Drinking alcohol is a risk to health. The government and NHS recommend anyone drinking should stay within safer limits. For those aged 18+, this is no more than 2-3 units per day, with no more than 14 units in a week. For young people, there is no recommended safe limit.
Instant Expert: Find out how many units and calories there are in any alcoholic drink from Drinkaware.
You should not drink if you are:
- Driving - this is against the law
- Pregnant, or think you might be pregnant
- If you are working or studying
Whenever anyone drinks alcohol there is a risk of harm. This includes harm to your health, but also to your safety and relationships.
Stay safe when drinking:
- Always know how you're getting home
- Don't get bullied into drinking more than you want to.
- Drink in safe places with people you trust.
- Don't drive or accept lifts from strangers
Experience: I got pregnant while drunk I was shocked to find out I was pregnant as I didn't have a steady boyfriend. I had sex after a drunken party and went into a kind of denial. I had 11 pregnancy tests altogether trying to convince myself that they were faulty and that it wasn’t really happening. When I told my mum she was so upset. I felt like I had let everyone down. Anon, 17, Oxford.

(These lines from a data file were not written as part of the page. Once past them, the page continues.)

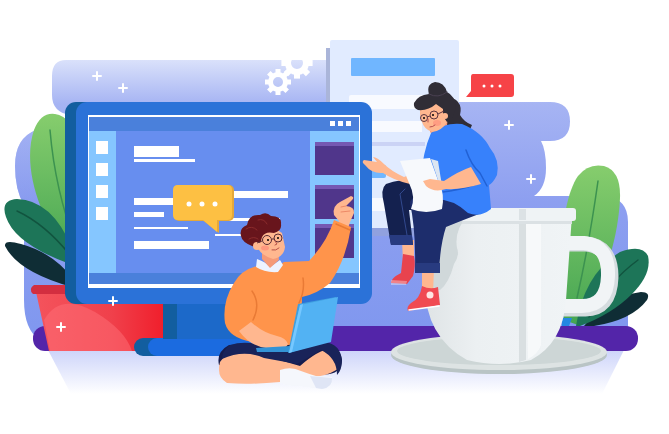
<!DOCTYPE html>
<html lang="en">
<head>
<meta charset="utf-8">
<title>Working together online</title>
<style>
:root{--paper:#fff;--purple:#5325a9;--plum:#50368b;--blue:#2b72d8;--blue-dark:#125e9f;--blue-bright:#1b6be0;--screen:#678eef;--bar:#4a80db;--sky:#85c6ff;--pale:#e1ebff;--yellow:#fdc043;--yellow-dark:#e5a83a;--red:#f6474c;--skin:#ffb78f;--skin-dark:#f59a78;--orange:#ff944b;--orange-dark:#e97a35;--hair:#68151c;--black-hair:#302d36;--navy:#19295f;--cup:#eef2f4;--cup-shade:#d9dfe1;--leaf:#1d7558;--leaf-dark:#0f2d35}
html,body{margin:0;background:var(--paper);overflow:hidden}
svg{display:block;width:669px;height:434px}
.line{fill:none;stroke-linecap:round;stroke-linejoin:round}
</style>
</head>
<body>
<svg viewBox="0 0 669 434" role="img" aria-label="A man with a laptop and a woman on a giant cup chat in front of a large computer screen">
<defs>
<linearGradient id="cloud-fill" gradientUnits="userSpaceOnUse" x1="0" y1="58" x2="0" y2="345"><stop offset="0" stop-color="#dce3fb"/><stop offset=".16" stop-color="#a6b4f3"/><stop offset=".5" stop-color="#8d9ff0"/><stop offset="1" stop-color="#7f97ef"/></linearGradient>
<linearGradient id="bump-fill" x1="0" y1="0" x2="0" y2="1"><stop offset="0" stop-color="#a5b3f4"/><stop offset="1" stop-color="#8296ee"/></linearGradient>
<linearGradient id="floor-fade" x1="0" y1="0" x2="0" y2="1"><stop offset="0" stop-color="#cdd4fa"/><stop offset="1" stop-color="#fff"/></linearGradient>
<linearGradient id="leaf-light" x1="0" y1="0" x2="0" y2="1"><stop offset="0" stop-color="#86cd6d"/><stop offset="1" stop-color="#45a552"/></linearGradient>
<linearGradient id="pot-fill" x1="0" y1="0" x2="1" y2="0"><stop offset="0" stop-color="#f4535c"/><stop offset=".6" stop-color="#f0404b"/><stop offset="1" stop-color="#f01f2c"/></linearGradient>
<linearGradient id="cup-fill" x1="0" y1="0" x2="1" y2="0"><stop offset="0" stop-color="#dfe4e6"/><stop offset=".35" stop-color="#ecf0f2"/><stop offset="1" stop-color="#f0f4f6"/></linearGradient>
<path id="sparkle" class="line" d="M-4 0H4M0-4V4" stroke="#fff" stroke-width="2"/>
<g id="gear"><circle r="7.500" fill="none" stroke="#fff" stroke-width="5"/><g id="teeth" fill="#fff"><rect x="-2.500" y="-13" width="5" height="5"/><rect x="-2.500" y="8" width="5" height="5"/><rect x="-13" y="-2.500" width="5" height="5"/><rect x="8" y="-2.500" width="5" height="5"/></g><use href="#teeth" transform="rotate(45)"/></g>
<clipPath id="gear-crop"><rect x="260" y="60" width="60" height="40"/></clipPath>
</defs>

<g id="backdrop">
<path fill="url(#floor-fade)" d="M48 350H624L602 394H71Z"/>
<path fill="url(#cloud-fill)" d="M66 60H340V102H550Q570 102 570 121.500T550 141H541Q546 150 546 168Q546 188 534 196H604Q628 198 628 222V340H40Q24 330 24 300V205Q15 190 15 166Q15 138 36 130H70V115Q52 112 52 95V76Q52 60 66 60Z"/>
<path fill="url(#bump-fill)" opacity=".5" d="M36 130Q15 138 15 166Q15 190 24 205H75V130Z"/>
<g clip-path="url(#gear-crop)"><use href="#gear" x="278" y="82"/><use href="#gear" transform="translate(297 63) scale(1.200)"/></g>
<use href="#sparkle" x="97" y="76"/><use href="#sparkle" x="123" y="88"/><use href="#sparkle" x="509" y="125"/><use href="#sparkle" x="531" y="179"/>
</g>

<g id="document">
<path fill="#aab5d9" d="M326 48H332V235H326Z"/>
<rect x="330" y="40" width="129" height="188" rx="2" fill="var(--pale)"/>
<rect x="330" y="228" width="129" height="8" fill="#91a1df"/>
<rect x="351" y="58" width="84" height="18" rx="1" fill="#70b6ff"/>
<rect x="349" y="95" width="80" height="14" rx="2" fill="#f8faff"/>
<path fill="#f8faff" d="M349 121H422V132H349Z"/><path fill="#cbd3f5" d="M349 142H425V146H349Z"/>
<rect x="360" y="165" width="26" height="13" rx="2" fill="#70b6ff"/>
<path fill="#f8faff" d="M362 198H440V211H362Z"/>
</g>

<rect id="desk" x="33" y="326" width="605" height="25" rx="12" fill="var(--purple)"/>

<g id="left-plant">
<path fill="url(#leaf-light)" d="M76 262C38 222 22 165 34 130Q41 112 55 114Q72 116 84 150V262Z"/>
<path class="line" stroke="#3c9250" stroke-width="1.500" d="M50 130Q55 190 76 245"/>
<path fill="var(--leaf-dark)" d="M72 287Q18 272 5 246Q4 239 21 244Q54 253 74 280Z"/>
<path fill="var(--leaf)" d="M70 264Q15 244 6 217Q0 200 17 199Q52 200 72 248Z"/>
<path class="line" stroke="#11543f" stroke-width="1.500" d="M17 211Q45 224 70 255"/>
<path fill="url(#pot-fill)" d="M36 292H163V351H49Z"/>
<path fill="#ff7078" opacity=".5" d="M44 320Q60 292 95 312Q125 330 132 351H50Z"/>
<path fill="#d32e40" d="M34 285H72V294H33Q28 289 34 285Z"/>
</g>

<g id="right-plant">
<path fill="url(#leaf-light)" d="M564 320C558 270 560 202 578 176Q588 163 604 166Q621 171 620 198C618 245 600 292 578 325Z"/>
<path class="line" stroke="#3c9250" stroke-width="1.500" d="M598 181Q589 245 577 298"/>
<path fill="var(--leaf-dark)" d="M584 326Q608 296 641 292Q651 292 647 300Q632 320 594 326Z"/>
<path fill="var(--leaf)" d="M576 326Q584 274 620 252Q642 244 648 256Q652 274 632 294Q612 314 580 326Z"/>
<path class="line" stroke="#11543f" stroke-width="1.500" d="M638 260Q608 282 589 317"/>
<path fill="#2387e2" d="M562 318H572L569 326H562Z"/>
</g>

<g id="monitor">
<rect x="134" y="338" width="140" height="18" rx="9" fill="var(--blue-dark)"/>
<rect x="148" y="338" width="140" height="18" rx="9" fill="var(--blue-bright)"/>
<rect x="163" y="300" width="90" height="39" fill="var(--blue-dark)"/>
<rect x="177" y="300" width="90" height="39" fill="#1c69c9"/>
<rect x="65" y="102" width="290" height="202" rx="11" fill="var(--blue-dark)"/>
<rect x="76" y="102" width="296" height="202" rx="11" fill="var(--blue)"/>
<rect x="88" y="115" width="272" height="173" fill="#fff"/>
<rect x="89" y="117" width="270" height="167" fill="var(--screen)"/>
<path fill="var(--sky)" d="M89 131H116V273H89ZM310 131H359V273H310Z"/>
<path fill="var(--bar)" d="M89 117H359V131H89ZM89 273H359V284H89Z"/>
<g fill="#fff">
<path d="M330 121h5v5h-5zM338 121h5v5h-5zM346 121h5v5h-5z"/>
<path d="M96 141h12v13H96zM96 163h12v13H96zM96 185h12v13H96zM96 207h12v13H96z"/>
<path d="M134 146h45v11h-45zM134 159h61v3h-61zM134 198h46v7h-46zM134 212h30v5h-30zM134 227h54v2h-54zM134 241h75v8h-75zM230 191h58v7h-58zM226 218h54v3h-54zM215 234h50v2h-50z"/>
</g>
<g fill="var(--plum)"><rect x="315" y="142" width="39" height="33"/><rect x="315" y="185" width="39" height="34"/><rect x="315" y="224" width="39" height="34"/></g>
<path fill="#7558b3" d="M315 142h39v4h-39zM315 185h39v4h-39zM315 224h39v4h-39z"/>
</g>
<use href="#sparkle" x="113" y="301"/><use href="#sparkle" x="61" y="327"/>

<g id="yellow-message">
<path fill="var(--yellow-dark)" d="M201 219L219 233V219Z"/>
<rect x="174" y="185" width="60" height="36" rx="5" fill="var(--yellow-dark)"/>
<path fill="var(--yellow)" d="M178 185H227Q232 185 232 190V215Q232 220 227 220H217V232L203 220H178Q173 220 173 215V190Q173 185 178 185Z"/>
<g fill="#fff"><circle cx="189" cy="204" r="2.500"/><circle cx="202" cy="204" r="2.500"/><circle cx="215" cy="204" r="2.500"/></g>
</g>
<g id="red-message">
<path fill="#f64347" d="M473 74H511Q514 74 514 77V94Q514 97 511 97H466L471 91V77Q471 74 473 74Z"/>
<g fill="#fff"><circle cx="484" cy="86" r="1.500"/><circle cx="492" cy="86" r="1.500"/><circle cx="500" cy="86" r="1.500"/></g>
</g>

<g id="cup">
<ellipse cx="499" cy="355" rx="108" ry="19" fill="#b9c4c5"/>
<ellipse cx="499" cy="352" rx="108" ry="18" fill="#dde3e3"/>
<ellipse cx="499" cy="351" rx="102" ry="14" fill="#cdd6d6"/>
<path class="line" stroke="#d5dcdf" stroke-width="15" d="M563 244H586Q611 246 611 277Q610 310 584 309H558"/>
<path class="line" stroke="#f1f4f6" stroke-width="14" d="M563 243H584Q609 245 608 276Q607 306 582 306H558"/>
<path fill="url(#cup-fill)" d="M444 215H572L566 300Q563 343 531 360Q500 368 467 360Q424 336 425 282Q427 240 444 215Z"/>
<path fill="#d0d8da" d="M425 282Q427 240 446 218L468 215Q454 230 457 248Q460 255 454 264Q449 283 440 290H426Z"/>
<path fill="#fff" opacity=".55" d="M526 222H541V345Q538 354 528 359Z"/>
<path fill="var(--cup-shade)" d="M519 222H526V360L519 362Z"/>
<path fill="#dbe1e4" d="M462 218H572V224H462Z"/>
<rect x="440" y="208" width="136" height="13" rx="3" fill="#eff3f5"/>
<path fill="#dce2e5" d="M519 209H526V220H519ZM440 210H470L462 221H440Z"/>
</g>

<g id="woman">
<path fill="var(--black-hair)" d="M445 96Q464 99 460 115Q464 122 472 125Q469 136 454 134Q442 132 441 114Z"/>
<g id="woman-far-leg">
<path fill="var(--skin)" d="M402 240L414 240L414 262L403 262Z"/>
<path fill="#e8434e" d="M403 254L414 256Q416 265 413 276L407 284L391 283Q391 278 401 273Z"/>
<path fill="#fff" d="M391 280L407 281L406 285H391Z" opacity=".35"/>
<path fill="#14214f" d="M440 180Q405 177 386 184Q380 189 384 204L391 245H413L409 210L451 212Z"/>
</g>
<g id="woman-near-leg">
<path fill="var(--skin)" d="M422 268H434L433 294H422Z"/>
<path fill="#f04a52" d="M422 286Q430 290 438 287L440 305L408 311Q406 307 411 303Q420 299 422 286Z"/>
<circle cx="430" cy="295" r="3.500" fill="#ffe6e2"/>
<path class="line" stroke="#fff" stroke-width="1.500" d="M409 310L439 306"/>
<path fill="#1d2d6c" d="M410 203Q410 197 425 194L470 188L487 211Q463 220 446 227Q440 245 439 273H415Q416 230 410 203Z"/>
<path fill="#283b80" d="M415 263H440V273H415ZM389 235H412L413 245H391Z"/>
<path class="line" stroke="#32498e" d="M405 189L400 194L407 235"/>
</g>
<path fill="var(--skin)" d="M422 170L404 177Q391 171 384 164Q377 157 373 157L377 162L364 160Q361 162 365 165Q372 174 383 173Q393 180 410 184L428 180Z"/>
<path fill="var(--skin-dark)" d="M430 124L448 116L446 135Q437 140 430 132Z"/>
<path fill="#3781fb" d="M431 133Q445 122 462 124Q482 132 490 148Q500 160 497 175Q493 183 489 185L491 209Q480 218 468 213Q453 199 435 199L433 180L420 182Q423 151 431 133Z"/>
<path class="line" stroke="#2161d5" stroke-width="1.500" d="M466 150Q471 165 480 173L487 186M443 192Q460 190 477 184"/>
<path fill="#f7f9fc" d="M400 161L430 158L439 183Q445 194 442 209Q426 215 411 209Q416 197 409 183Z"/>
<path fill="#dce6f2" d="M431 159L438 161L442 186L439 183Z"/>
<path fill="var(--skin)" d="M471 167L481 184Q461 190 446 189Q434 193 426 186L423 181L430 179L444 181Q459 171 471 167Z"/>
<g id="woman-head">
<path fill="var(--skin)" d="M420 105Q431 99 445 105L447 122Q442 131 432 132Q424 129 422 122L420 115Z"/>
<ellipse cx="437" cy="123" rx="4" ry="3" fill="#ff8f7b" opacity=".65"/>
<path fill="var(--black-hair)" d="M414 103Q418 95 429 94Q426 84 435 82Q444 82 447 92Q455 96 456 107Q453 121 447 122Q442 116 443 109L436 104Q428 111 418 110Q413 108 414 103Z"/>
<path class="line" stroke="#494051" d="M429 94Q438 99 447 92"/>
<g fill="none" stroke="#5d3540" stroke-width="1"><circle cx="424" cy="118" r="3.500"/><circle cx="434" cy="115" r="4"/><path d="M427 117L430 116M438 114L444 111"/></g>
<circle cx="424" cy="118" r="1"/><circle cx="433" cy="115" r="1"/>
<path class="line" stroke="#b74d4e" d="M428 119L428 122M430 127Q433 127 435 125"/>
<circle cx="445" cy="116" r="3" fill="var(--skin)"/>
</g>
</g>

<g id="man">
<path fill="#161c4d" d="M229 345Q216 352 219 365L248 374L318 374Q341 377 342 360Q340 345 321 342Z"/>
<path fill="var(--skin)" d="M220 362Q229 348 255 353L300 366Q318 350 332 348Q346 356 338 369Q322 379 303 377L280 382Q249 385 227 383Q216 377 220 362Z"/>
<path fill="#192359" d="M230 345Q245 340 266 346L300 350L325 342Q340 344 342 360Q342 370 337 375Q337 358 321 350L297 364L264 358Q244 349 222 359Q222 351 230 345Z"/>
<path fill="#f5f7fc" d="M280 370Q291 366 301 371Q309 374 316 376L332 377Q333 387 322 389L299 386Q288 386 280 383Z"/>
<path fill="#dfe5f5" d="M310 376L332 378Q333 387 322 389L316 388Z"/>
<path fill="var(--skin)" d="M339 221L334 215Q332 206 340 202L351 196Q355 197 352 200L346 206Q355 207 354 213L350 222L347 231L337 229Z"/>
<path class="line" stroke="#ed8967" d="M341 207L346 206M341 212L350 211"/>
<path fill="var(--orange)" d="M257 266Q273 272 284 262L309 261Q327 242 334 220L351 227Q346 260 330 283Q317 294 302 297L301 342Q277 350 252 342Q229 338 225 323Q222 302 234 283Q241 270 257 266Z"/>
<path class="line" stroke="var(--orange-dark)" stroke-width="1.500" d="M252 291Q261 304 253 320M303 278Q305 291 299 303M336 224L350 230"/>
<path fill="#eef3ff" d="M257 259Q266 262 270 267L280 260L283 265L278 272Q265 273 256 267Z"/>
<path fill="var(--skin-dark)" d="M262 250H278L279 260L270 268L262 259Z"/>
<g id="man-head">
<path fill="var(--skin)" d="M258 233Q270 224 282 233L285 247Q284 257 273 259Q260 255 257 246Z"/>
<path fill="var(--hair)" d="M252 246Q242 242 241 236Q239 228 247 225Q249 214 260 215Q266 211 271 216Q282 216 281 224Q282 231 274 233Q265 231 262 237Q260 245 257 248Z"/>
<path class="line" stroke="#8b2b2c" d="M246 229Q252 225 257 230M258 220Q264 218 267 224M249 239Q254 236 258 239"/>
<circle cx="257" cy="246" r="4" fill="var(--skin)"/>
<g fill="none" stroke="#572b34"><circle cx="267" cy="240" r="4.500"/><circle cx="278" cy="238" r="4"/><path d="M272 239H274M262 241L257 243"/></g>
<circle cx="268" cy="240" r="1"/><circle cx="278" cy="238" r="1"/>
<path class="line" stroke="#b65248" d="M275 241L277 244L275 245M272 250Q276 251 279 248"/>
<ellipse cx="265" cy="248" rx="4" ry="2.500" fill="#ff8475" opacity=".6"/>
</g>
<path fill="var(--skin)" d="M239 331L251 322Q263 333 277 336Q286 338 288 344L284 350L266 348Q250 346 239 331Z"/>
<g id="laptop">
<path fill="#3493d6" d="M256 348L290 346L291 352L257 352Z"/>
<path fill="#3e9fe0" d="M298 304L336 297L330 341L288 353Z"/>
<path fill="#52b2f3" d="M300 305L338 297L331 342L289 353Z"/>
<path fill="#76c8ff" d="M300 305L303 304L292 352L289 353Z"/>
</g>
</g>
</svg>
</body>
</html>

What the law says:
It is illegal to sell anyone under 18 alcoholic drinks. It is illegal to buy anyone under 18 alcoholic drinks in most situations. The police can confiscate alcoholic drinks from anyone aged under 18, or anyone over 18 if they think they are going to give the drink to someone under 18. Bars or shops which serve or sell alcohol to children under 18 can be fined or closed.
Anyone drinking alcohol regularly is at risk of harm to health and dependence. The effects of drinking too much alcohol are severe. They include:
- Damage to your liver (including liver disease)
- Heart failure
- Damage to the brain and nervous system.
Alcohol dependence is also a risk. Alcohol is addictive. People who become addicted to alcohol are at risk of bad health outcomes, but also problems with jobs, money, and the law. Anyone can suffer problems with alcohol.
You may be more at risk if:
- One or more people in your family or household are misusing alcohol
- You have a low alcohol response ("can handle your drink")
- Your friends drink a lot
Help with drinking too much
Asking for help early reduces harm from drinking. There are lots of ways to get support, including:
- Asking your doctor
- Speaking with your School Health Nurse
- Reaching out to somebody from the Aquarius Service
- Joining support groups like Alateen (for family and friends of alcoholics)
- Calling the NACOA helpline on 0800 358 3456
Families where someone is misusing substances are at higher risk of abuse, domestic violence and family breakdown. Support is available for families in need, to help them solve problems together.
This short video from Drinkaware offers more information on units of alcohol.